[What you will do] Apart from the pictures, write out all the records exactly.

[Start of Attachment]

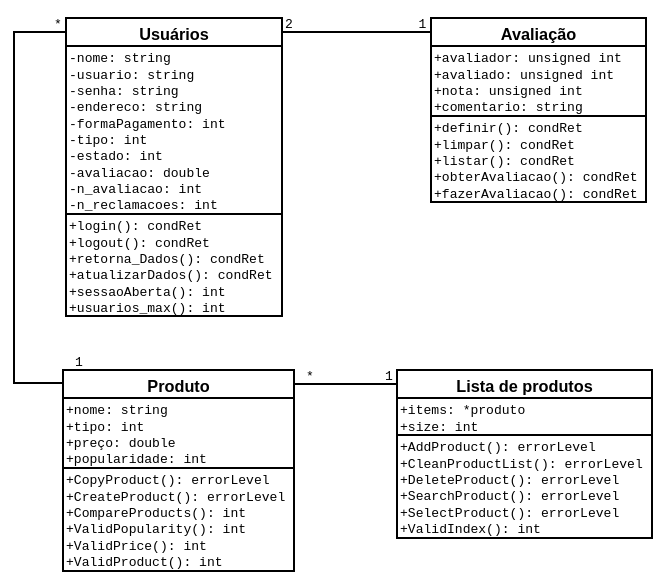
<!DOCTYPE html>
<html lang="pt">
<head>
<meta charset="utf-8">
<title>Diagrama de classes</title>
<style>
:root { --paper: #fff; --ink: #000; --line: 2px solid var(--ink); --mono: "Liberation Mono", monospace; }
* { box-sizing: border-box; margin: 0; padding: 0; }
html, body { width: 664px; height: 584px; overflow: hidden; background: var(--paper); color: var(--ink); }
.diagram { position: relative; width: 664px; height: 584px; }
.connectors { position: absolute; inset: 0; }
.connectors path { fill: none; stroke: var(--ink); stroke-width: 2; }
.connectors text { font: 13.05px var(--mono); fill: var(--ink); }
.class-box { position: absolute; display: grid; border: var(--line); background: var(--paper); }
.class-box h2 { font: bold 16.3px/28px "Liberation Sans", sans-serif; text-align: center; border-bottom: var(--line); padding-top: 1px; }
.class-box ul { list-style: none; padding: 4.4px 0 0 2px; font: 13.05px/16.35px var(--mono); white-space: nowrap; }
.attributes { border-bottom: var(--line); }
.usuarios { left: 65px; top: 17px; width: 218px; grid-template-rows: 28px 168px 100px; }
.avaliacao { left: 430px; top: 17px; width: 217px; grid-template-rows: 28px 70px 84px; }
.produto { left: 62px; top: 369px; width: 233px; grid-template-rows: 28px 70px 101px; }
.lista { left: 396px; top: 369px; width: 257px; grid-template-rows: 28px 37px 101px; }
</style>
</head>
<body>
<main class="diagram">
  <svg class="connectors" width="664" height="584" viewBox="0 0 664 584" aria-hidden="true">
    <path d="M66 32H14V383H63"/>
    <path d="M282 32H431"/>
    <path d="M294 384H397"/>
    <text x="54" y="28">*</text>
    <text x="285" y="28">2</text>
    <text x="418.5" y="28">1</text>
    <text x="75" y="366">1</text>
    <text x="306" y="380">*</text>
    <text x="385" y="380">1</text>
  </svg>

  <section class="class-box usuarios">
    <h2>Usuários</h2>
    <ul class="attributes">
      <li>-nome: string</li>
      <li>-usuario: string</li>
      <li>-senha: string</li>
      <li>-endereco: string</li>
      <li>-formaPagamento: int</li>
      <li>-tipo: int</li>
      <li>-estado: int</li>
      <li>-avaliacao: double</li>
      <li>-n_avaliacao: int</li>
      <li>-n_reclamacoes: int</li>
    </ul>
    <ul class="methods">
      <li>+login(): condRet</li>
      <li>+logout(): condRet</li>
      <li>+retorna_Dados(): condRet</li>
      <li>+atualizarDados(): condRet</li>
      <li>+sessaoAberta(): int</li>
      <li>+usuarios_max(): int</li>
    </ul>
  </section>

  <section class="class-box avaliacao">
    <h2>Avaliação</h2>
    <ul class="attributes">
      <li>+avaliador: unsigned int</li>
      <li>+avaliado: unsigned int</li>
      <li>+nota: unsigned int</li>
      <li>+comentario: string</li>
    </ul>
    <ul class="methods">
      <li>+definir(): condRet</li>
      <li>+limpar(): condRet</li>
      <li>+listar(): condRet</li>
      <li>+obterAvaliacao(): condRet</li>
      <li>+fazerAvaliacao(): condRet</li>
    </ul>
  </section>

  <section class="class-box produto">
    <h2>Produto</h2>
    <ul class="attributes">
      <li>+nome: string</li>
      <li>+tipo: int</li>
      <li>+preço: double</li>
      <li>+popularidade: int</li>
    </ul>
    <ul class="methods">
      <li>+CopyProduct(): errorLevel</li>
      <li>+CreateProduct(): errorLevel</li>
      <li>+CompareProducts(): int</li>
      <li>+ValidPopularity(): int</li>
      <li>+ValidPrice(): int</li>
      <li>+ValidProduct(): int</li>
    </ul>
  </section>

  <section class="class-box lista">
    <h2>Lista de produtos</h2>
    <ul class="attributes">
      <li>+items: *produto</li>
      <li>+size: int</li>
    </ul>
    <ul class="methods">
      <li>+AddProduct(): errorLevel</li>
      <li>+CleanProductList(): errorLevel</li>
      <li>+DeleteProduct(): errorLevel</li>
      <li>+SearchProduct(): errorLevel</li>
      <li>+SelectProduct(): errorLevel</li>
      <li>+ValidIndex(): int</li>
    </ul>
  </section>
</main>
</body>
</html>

[End of Attachment]

[Reply]
<!DOCTYPE html>
<html lang="pt">
<head>
<meta charset="utf-8">
<title>Diagrama de classes</title>
<style>
:root { --paper: #fff; --ink: #000; --line: 2px solid var(--ink); --mono: "Liberation Mono", monospace; }
* { box-sizing: border-box; margin: 0; padding: 0; }
html, body { width: 664px; height: 584px; overflow: hidden; background: var(--paper); color: var(--ink); }
.diagram { position: relative; width: 664px; height: 584px; }
.connectors { position: absolute; inset: 0; }
.connectors path { fill: none; stroke: var(--ink); stroke-width: 2; }
.connectors text { font: 13.05px var(--mono); fill: var(--ink); }
.class-box { position: absolute; display: grid; border: var(--line); background: var(--paper); }
.class-box h2 { font: bold 16.3px/28px "Liberation Sans", sans-serif; text-align: center; border-bottom: var(--line); padding-top: 1px; }
.class-box ul { list-style: none; padding: 4.4px 0 0 2px; font: 13.05px/16.35px var(--mono); white-space: nowrap; }
.attributes { border-bottom: var(--line); }
.usuarios { left: 65px; top: 17px; width: 218px; grid-template-rows: 28px 168px 100px; }
.avaliacao { left: 430px; top: 17px; width: 217px; grid-template-rows: 28px 70px 84px; }
.produto { left: 62px; top: 369px; width: 233px; grid-template-rows: 28px 70px 101px; }
.lista { left: 396px; top: 369px; width: 257px; grid-template-rows: 28px 37px 101px; }
</style>
</head>
<body>
<main class="diagram">
  <svg class="connectors" width="664" height="584" viewBox="0 0 664 584" aria-hidden="true">
    <path d="M66 32H14V383H63"/>
    <path d="M282 32H431"/>
    <path d="M294 384H397"/>
    <text x="54" y="28">*</text>
    <text x="285" y="28">2</text>
    <text x="418.5" y="28">1</text>
    <text x="75" y="366">1</text>
    <text x="306" y="380">*</text>
    <text x="385" y="380">1</text>
  </svg>

  <section class="class-box usuarios">
    <h2>Usuários</h2>
    <ul class="attributes">
      <li>-nome: string</li>
      <li>-usuario: string</li>
      <li>-senha: string</li>
      <li>-endereco: string</li>
      <li>-formaPagamento: int</li>
      <li>-tipo: int</li>
      <li>-estado: int</li>
      <li>-avaliacao: double</li>
      <li>-n_avaliacao: int</li>
      <li>-n_reclamacoes: int</li>
    </ul>
    <ul class="methods">
      <li>+login(): condRet</li>
      <li>+logout(): condRet</li>
      <li>+retorna_Dados(): condRet</li>
      <li>+atualizarDados(): condRet</li>
      <li>+sessaoAberta(): int</li>
      <li>+usuarios_max(): int</li>
    </ul>
  </section>

  <section class="class-box avaliacao">
    <h2>Avaliação</h2>
    <ul class="attributes">
      <li>+avaliador: unsigned int</li>
      <li>+avaliado: unsigned int</li>
      <li>+nota: unsigned int</li>
      <li>+comentario: string</li>
    </ul>
    <ul class="methods">
      <li>+definir(): condRet</li>
      <li>+limpar(): condRet</li>
      <li>+listar(): condRet</li>
      <li>+obterAvaliacao(): condRet</li>
      <li>+fazerAvaliacao(): condRet</li>
    </ul>
  </section>

  <section class="class-box produto">
    <h2>Produto</h2>
    <ul class="attributes">
      <li>+nome: string</li>
      <li>+tipo: int</li>
      <li>+preço: double</li>
      <li>+popularidade: int</li>
    </ul>
    <ul class="methods">
      <li>+CopyProduct(): errorLevel</li>
      <li>+CreateProduct(): errorLevel</li>
      <li>+CompareProducts(): int</li>
      <li>+ValidPopularity(): int</li>
      <li>+ValidPrice(): int</li>
      <li>+ValidProduct(): int</li>
    </ul>
  </section>

  <section class="class-box lista">
    <h2>Lista de produtos</h2>
    <ul class="attributes">
      <li>+items: *produto</li>
      <li>+size: int</li>
    </ul>
    <ul class="methods">
      <li>+AddProduct(): errorLevel</li>
      <li>+CleanProductList(): errorLevel</li>
      <li>+DeleteProduct(): errorLevel</li>
      <li>+SearchProduct(): errorLevel</li>
      <li>+SelectProduct(): errorLevel</li>
      <li>+ValidIndex(): int</li>
    </ul>
  </section>
</main>
</body>
</html>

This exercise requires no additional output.